University of Virginia Plans to Honor Life, Memory of Morgan Harrington on Oct. 17

October 12, 2010 — The life and memory of Morgan Dana Harrington will be honored with several events at the University of Virginia on Sunday, Oct. 17.

Harrington, a 20-year-old Virginia Tech education major from Roanoke, disappeared on Oct. 17, 2009, after leaving a concert at John Paul Jones Arena. Her remains were found in January on a farm about eight miles away. No arrest has been made in connection with her death.

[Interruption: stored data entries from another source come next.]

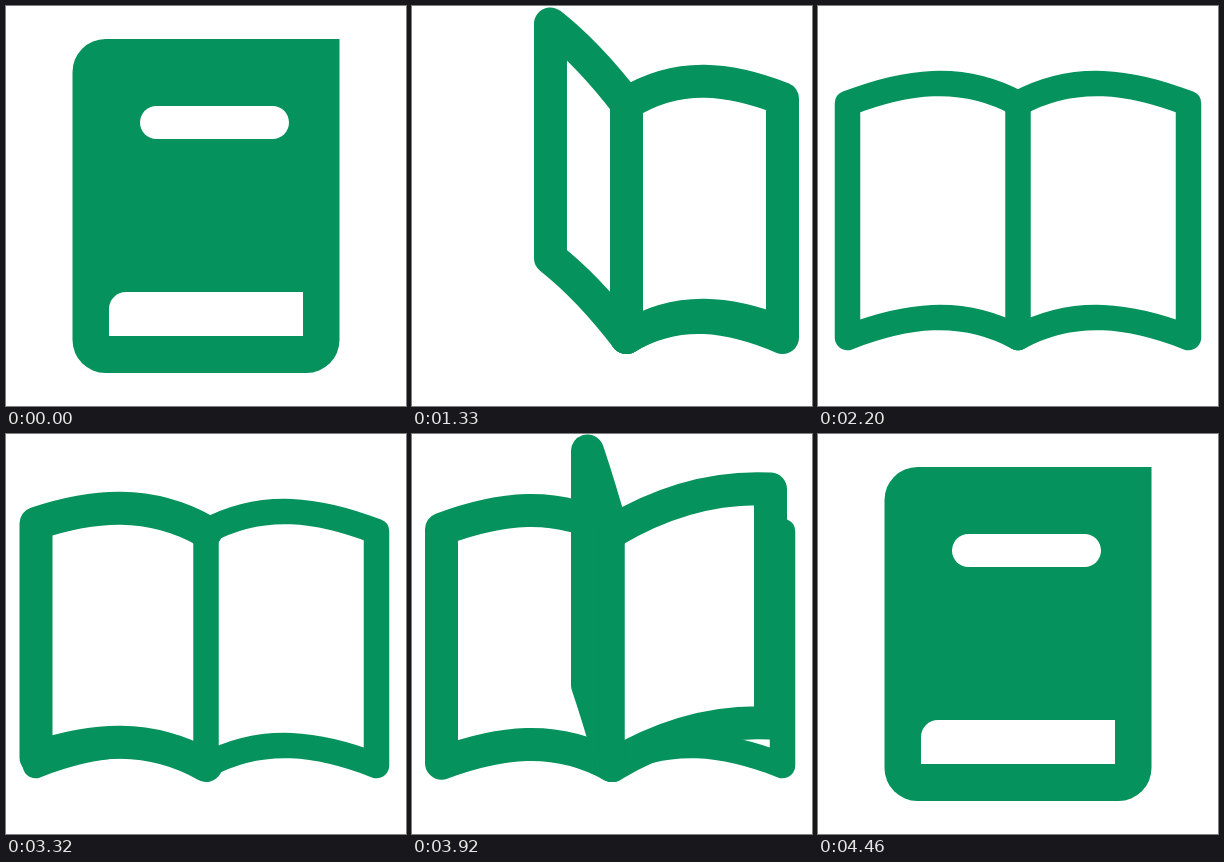
Recreate the animation shown at these times as an HTML page with a canvas. Size 400x400 px, loop 4.52 s.

```html
<!DOCTYPE html>
<html lang="en">
<head>
<meta charset="utf-8">
<title>Book opening and closing</title>
<style>
html, body { margin: 0; width: 100%; height: 100%; overflow: hidden; background: #fff; }
canvas { display: block; width: 100vmin; height: 100vmin; }
</style>
</head>
<body>
<canvas id="stage" width="400" height="400"></canvas>
<script>
const ctx = document.getElementById('stage').getContext('2d');
const GREEN = '#05925c', WHITE = '#fff';
const LOOP = 4520, STEP = 30;
const OPEN_START = 1030, OPEN_END = 2200, CLOSE_START = 3320, CLOSE_END = 4460;
const MID = 200, REACH = 170.5, THICK = 33, THIN = 25.5;
const TURN = 530, COVER_START = 1010, COVER_TURN = 571;
const PAGE_STARTS = [1310, 1490, 1670];

// Path of a leaf's free edge: time, offset from the spine, lift
const ARC = [
  [0, 170.5, 0], [30, 170, 9], [80, 158.5, 42.5], [170, 42, 73.5],
  [260, -24.5, 80.5], [297, -61.5, 79.5], [350, -106.5, 64.5],
  [410, -143, 54], [500, -170, 8], [530, -170.5, 0]
];

const mix = (a, b, k) => a + (b - a) * k;
const clamp = k => Math.min(1, Math.max(0, k));
const span = (t, from, to) => clamp((t - from) / (to - from));
const smooth = k => k * k * (3 - 2 * k);

function slope(i, c) {
  const a = ARC[Math.max(0, i - 1)], b = ARC[Math.min(ARC.length - 1, i + 1)];
  return (b[c] - a[c]) / (b[0] - a[0]);
}

function arcAt(t) {
  let i = 0;
  while (i < ARC.length - 2 && t > ARC[i + 1][0]) i++;
  const a = ARC[i], b = ARC[i + 1], d = b[0] - a[0], k = clamp((t - a[0]) / d);
  const [x, lift] = [1, 2].map(c =>
    mix(a[c], b[c], smooth(k)) +
    d * k * (1 - k) * ((1 - k) * slope(i, c) - k * slope(i + 1, c)));
  return { x: Math.max(-REACH, Math.min(REACH, x)), lift };
}

// A sheet runs from its spine corner along the top, down the edge and back
function sheetPath(s) {
  const dx = s.ex - s.sx, dy = s.ey - s.sy, low = s.sy + s.h;
  const nearX = s.sx + dx / 3, farX = s.sx + dx * 2 / 3;
  const nearY = dy / 3 - s.near, farY = dy * 2 / 3 - s.far;
  ctx.beginPath();
  ctx.moveTo(s.sx, s.sy);
  ctx.bezierCurveTo(nearX, s.sy + nearY, farX, s.sy + farY, s.ex, s.ey);
  ctx.lineTo(s.ex, s.ey + s.h);
  ctx.bezierCurveTo(farX, low + farY, nearX, low + nearY, s.sx, low);
}

function drawSheet(s, width, { fill = WHITE, closed = false } = {}) {
  sheetPath(s);
  if (closed) ctx.closePath();
  ctx.fillStyle = fill;
  ctx.fill();
  ctx.lineWidth = width;
  ctx.stroke();
}

function line(x1, y1, x2, y2, width) {
  ctx.beginPath();
  ctx.moveTo(x1, y1);
  ctx.lineTo(x2, y2);
  ctx.lineWidth = width;
  ctx.stroke();
}

function box(x, y, w, h, radii, color) {
  ctx.beginPath();
  ctx.roundRect(x, y, w, h, radii);
  ctx.fillStyle = color;
  ctx.fill();
}

function drawClosed() {
  box(66.5, 33, 267, 334, [33, 0, 33, 33], GREEN);
  box(134, 100, 149, 33, 16.5, WHITE);
  box(103, 286, 194, 44, [17, 0, 0, 0], WHITE);
}

function turningSheet(t, sx, sy) {
  const { x, lift } = arcAt(t);
  const c = Math.abs(x) / REACH, settle = c ** 40;
  return {
    x, sx, sy, ex: MID + x, ey: sy - lift, h: 234,
    near: 18 * c + 13 * settle, far: 18 * c + 4 * settle
  };
}

function drawCover(t, spine, top, m) {
  const age = (t - COVER_START) * TURN / COVER_TURN;
  const s = turningSheet(age, spine, top);
  s.ex = mix(317.5, s.ex, m);
  s.ey = top - (top - s.ey) * Math.sqrt(m);
  s.h = mix(220, s.h, m);
  s.near *= m;
  s.far *= m;
  const front = t < 1150;
  drawSheet(s, THICK, { fill: front ? GREEN : WHITE, closed: true });
  if (!front) return;
  const at = k => [mix(s.sx, s.ex, k), mix(s.sy, s.ey, k) + 67 - 16 * m];
  ctx.strokeStyle = WHITE;
  line(...at(0.287), ...at(0.782), THICK * (1 - m / 2));
  ctx.strokeStyle = GREEN;
}

function drawMoving(t) {
  const m = smooth(span(t, COVER_START, COVER_START + 240));
  const settle = span(t, 1330, 1510);
  const spine = mix(mix(83, 214.5, m), MID, smooth(settle));
  const top = mix(49.5, 97.5, m), bottom = mix(350.5, 331.5, m);
  const width = mix(THICK, THIN, settle);
  const rest = { sx: spine, sy: top, ey: top, h: bottom - top, near: 31 * m, far: 22 * m };

  drawSheet({ ...rest, ex: mix(317.5, MID + REACH, m) }, width);
  if (t < COVER_START + COVER_TURN) drawCover(t, spine, top, m);
  else drawSheet({ ...rest, ex: MID - REACH }, width);

  PAGE_STARTS
    .filter(start => t > start && t < start + TURN)
    .map(start => turningSheet(t - start, spine, top))
    .sort((a, b) => Math.abs(b.x) - Math.abs(a.x))
    .forEach(s => drawSheet(s, THICK));

  line(spine, top, spine, bottom, width);
}

function draw(t) {
  ctx.fillStyle = WHITE;
  ctx.fillRect(0, 0, 400, 400);
  ctx.strokeStyle = GREEN;
  ctx.lineCap = ctx.lineJoin = 'round';
  const snap = from => from + Math.floor((t - from) / STEP) * STEP;
  if (t < OPEN_START || t >= CLOSE_END) drawClosed();
  else if (t < OPEN_END) drawMoving(snap(OPEN_START));
  else if (t < CLOSE_START) drawMoving(OPEN_END);
  else drawMoving(OPEN_START + CLOSE_END - snap(CLOSE_START));
}

function frame() {
  draw(performance.now() % LOOP);
  requestAnimationFrame(frame);
}
frame();
</script>
</body>
</html>
```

A dedication ceremony for a plaque installed in her memory will take place at 2 p.m. on Copeley Bridge, the last place she was reported to have been seen alive. Her parents, Dr. Daniel P. Harrington and Gil Harrington, will speak at the ceremony, and Dr. Arthur Garson Jr., U.Va.'s executive vice president and provost, will unveil the plaque and deliver remarks. Morgan's brother, Alex Harrington, also will attend.

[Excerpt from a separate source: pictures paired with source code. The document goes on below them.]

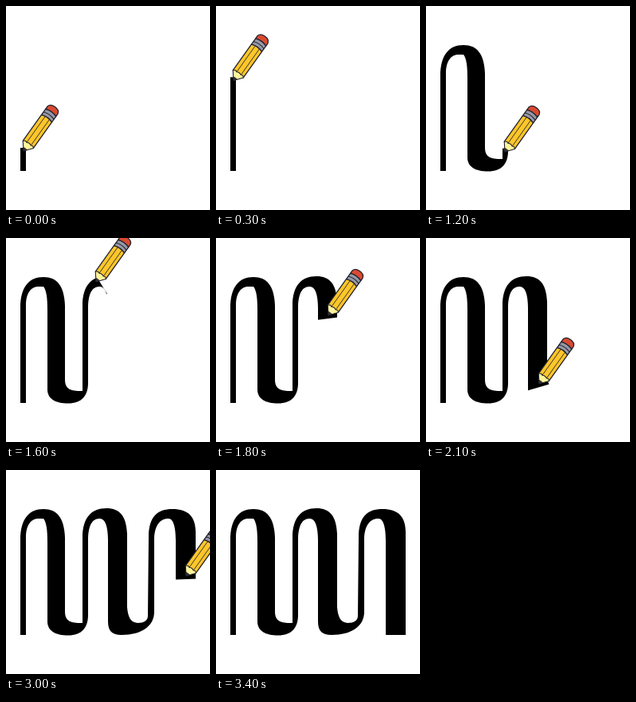
Recreate the animation shown at these times as an HTML page with a canvas. Size 256 by 256 pixels, loop 5.4 s.

```html
<!DOCTYPE html>
<html>
<head>
<meta charset="utf-8">
<style>
html, body { margin: 0; width: 100%; height: 100%; overflow: hidden; background: #fff; }
canvas { display: block; width: 100vw; height: 100vh; }
</style>
</head>
<body>
<canvas id="stage" width="256" height="256"></canvas>
<script>
const canvas = document.getElementById('stage');
const ctx = canvas.getContext('2d');
const STEP = 100, LOOP = 5400, LAST = 34;
const INK = '#000', OUTLINE = '#20202c';

const letter = new Path2D(`M18 207V88C18 61 29 49 47 49C64 49 73 60 74 85V178
  C74 192 85 192 96 192V85C96 60 107 48 126 48C143 48 151 58 152 80V172
  C153 184 156 191 165 192C173 192 178 189 178 183L179 85
  C179 58 190 49 209 49C228 49 238 58 238 78V207H213V88
  C213 72 210 61 204 61C194 61 187 68 186 85V178
  C186 196 170 207 145 207C133 207 128 202 128 190V88
  C128 70 124 61 118 61C110 61 104 66 103 85V182
  C103 198 95 207.5 78 207.5C62 207.5 52 202 52 190V90
  C52 76 51 66 47 61H41C32 61 25 68 25 85V207Z`);

// The pen starts below the letter, then stops at one point per step.
const route = [
  [21.5, 212], [22, 182], [22, 152], [22, 123], [22, 93.5], [25, 66], [46, 54],
  [63, 81], [63, 110], [63, 141], [63, 170], [70, 196], [92, 200],
  [99, 183], [99, 150], [99, 116], [100, 83], [113, 55], [134, 62],
  [141, 97], [142, 126], [142, 154], [142, 183], [155, 199], [178, 172],
  [182, 139], [182, 108], [182, 77], [190, 58], [209, 54], [223, 90],
  [226, 133], [226, 161], [226, 188], [226, 206]
];

function tangent(i) {
  const a = route[Math.max(i - 1, 0)];
  const b = route[Math.min(i + 1, route.length - 1)];
  return [(b[0] - a[0]) / 2, (b[1] - a[1]) / 2];
}

function tracePath(end) {
  const path = new Path2D();
  path.moveTo(...route[0]);
  for (let i = 1; i <= end; i++) {
    const [x0, y0] = route[i - 1], [x1, y1] = route[i];
    const [u0, v0] = tangent(i - 1), [u1, v1] = tangent(i);
    path.bezierCurveTo(x0 + u0 / 3, y0 + v0 / 3, x1 - u1 / 3, y1 - v1 / 3, x1, y1);
  }
  const [x, y] = route[end], [u, v] = tangent(end);
  const reach = 4 / Math.hypot(u, v);
  path.lineTo(x + u * reach, y + v * reach);
  return path;
}

function shape(d, fill, width = 1.3) {
  const path = new Path2D(d);
  if (fill) {
    ctx.fillStyle = fill;
    ctx.fill(path);
  }
  ctx.strokeStyle = OUTLINE;
  ctx.lineWidth = width;
  ctx.stroke(path);
}

// Drawn along the x axis with its tip at the origin.
function drawPencil(x, y) {
  ctx.save();
  ctx.translate(x, y);
  ctx.rotate(-0.953);
  ctx.lineJoin = 'round';
  shape('M59 -8H63Q68 -7 68 0T63 8H59Q62 0 59 -8Z', '#d94a30');
  shape('M50 -8H59Q62 0 59 8H50Q53 0 50 -8Z', '#9698a6');
  shape('M54.5 -8Q57.5 0 54.5 8', null, 1);
  shape('M10 -8H50Q53 0 50 8H10Z', '#ffc629');
  shape('M11 -3H51M11 3.5H51', null, 0.8);
  shape('M0 0L10 -8Q13 -5 11 -3Q13 0 11 3.5Q13 6 10 8Z', '#fff59b', 1.1);
  shape('M0 0L3.6 -2.8Q4.6 0 3.6 2.8Z', '#333338', 0.8);
  ctx.restore();
}

function draw(step) {
  ctx.globalCompositeOperation = 'source-over';
  ctx.clearRect(0, 0, 256, 256);
  ctx.fillStyle = INK;
  if (step === LAST) {
    ctx.fill(letter);
    return;
  }
  ctx.lineWidth = 40;
  ctx.lineJoin = 'round';
  ctx.strokeStyle = INK;
  ctx.stroke(tracePath(step + 1));
  ctx.globalCompositeOperation = 'destination-in';
  ctx.fill(letter);
  ctx.globalCompositeOperation = 'source-over';
  drawPencil(...route[step + 1]);
}

const start = performance.now();
function tick() {
  const time = (performance.now() - start) % LOOP;
  draw(Math.min(LAST, Math.floor(time / STEP)));
  requestAnimationFrame(tick);
}
tick();
</script>
</body>
</html>
```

The family has strong University of Virginia ties. Dr. Harrington completed his residency at the University of Virginia Medical Center and now works at Carilion Clinic in Roanoke, with dual appointments at the Virginia Tech Carilion School of Medicine and the U.Va. School of Medicine. Gil Harrington is a 1979 graduate of the University's School of Nursing, and Alex Harrington is a 2009 graduate of the College of Arts & Sciences.

"The plaque will honor Morgan in a permanent way," said Patricia M. Lampkin, vice president and chief student affairs officer at U.Va., "We also hope it will remind our students of the potential for danger anywhere, at any time, and will encourage us all to take care of one another."

A screening of the film "A Gift for the Village" will follow at 3 p.m. in Newcomb Hall Theater. The documentary follows artist Jane Vance, who taught Morgan Harrington at Virginia Tech, on a trip to western Nepal to deliver a painting. Morgan Harrington appears briefly in the film, which is dedicated to her.

Vance and six friends traveled from the Blue Ridge Mountains to Nepal to deliver her painting about Tsampa, a Tibetan amchi-lama-doctor and mind-healer. She is the first woman and first Westerner to be commissioned to produce such a piece. The village welcomed the team with an elaborate festival celebrating the artist, the work and the man it honors.

A selection of Vance's colorful and intricately detailed paintings will be on display in the theater lobby, where a reception will follow the screening.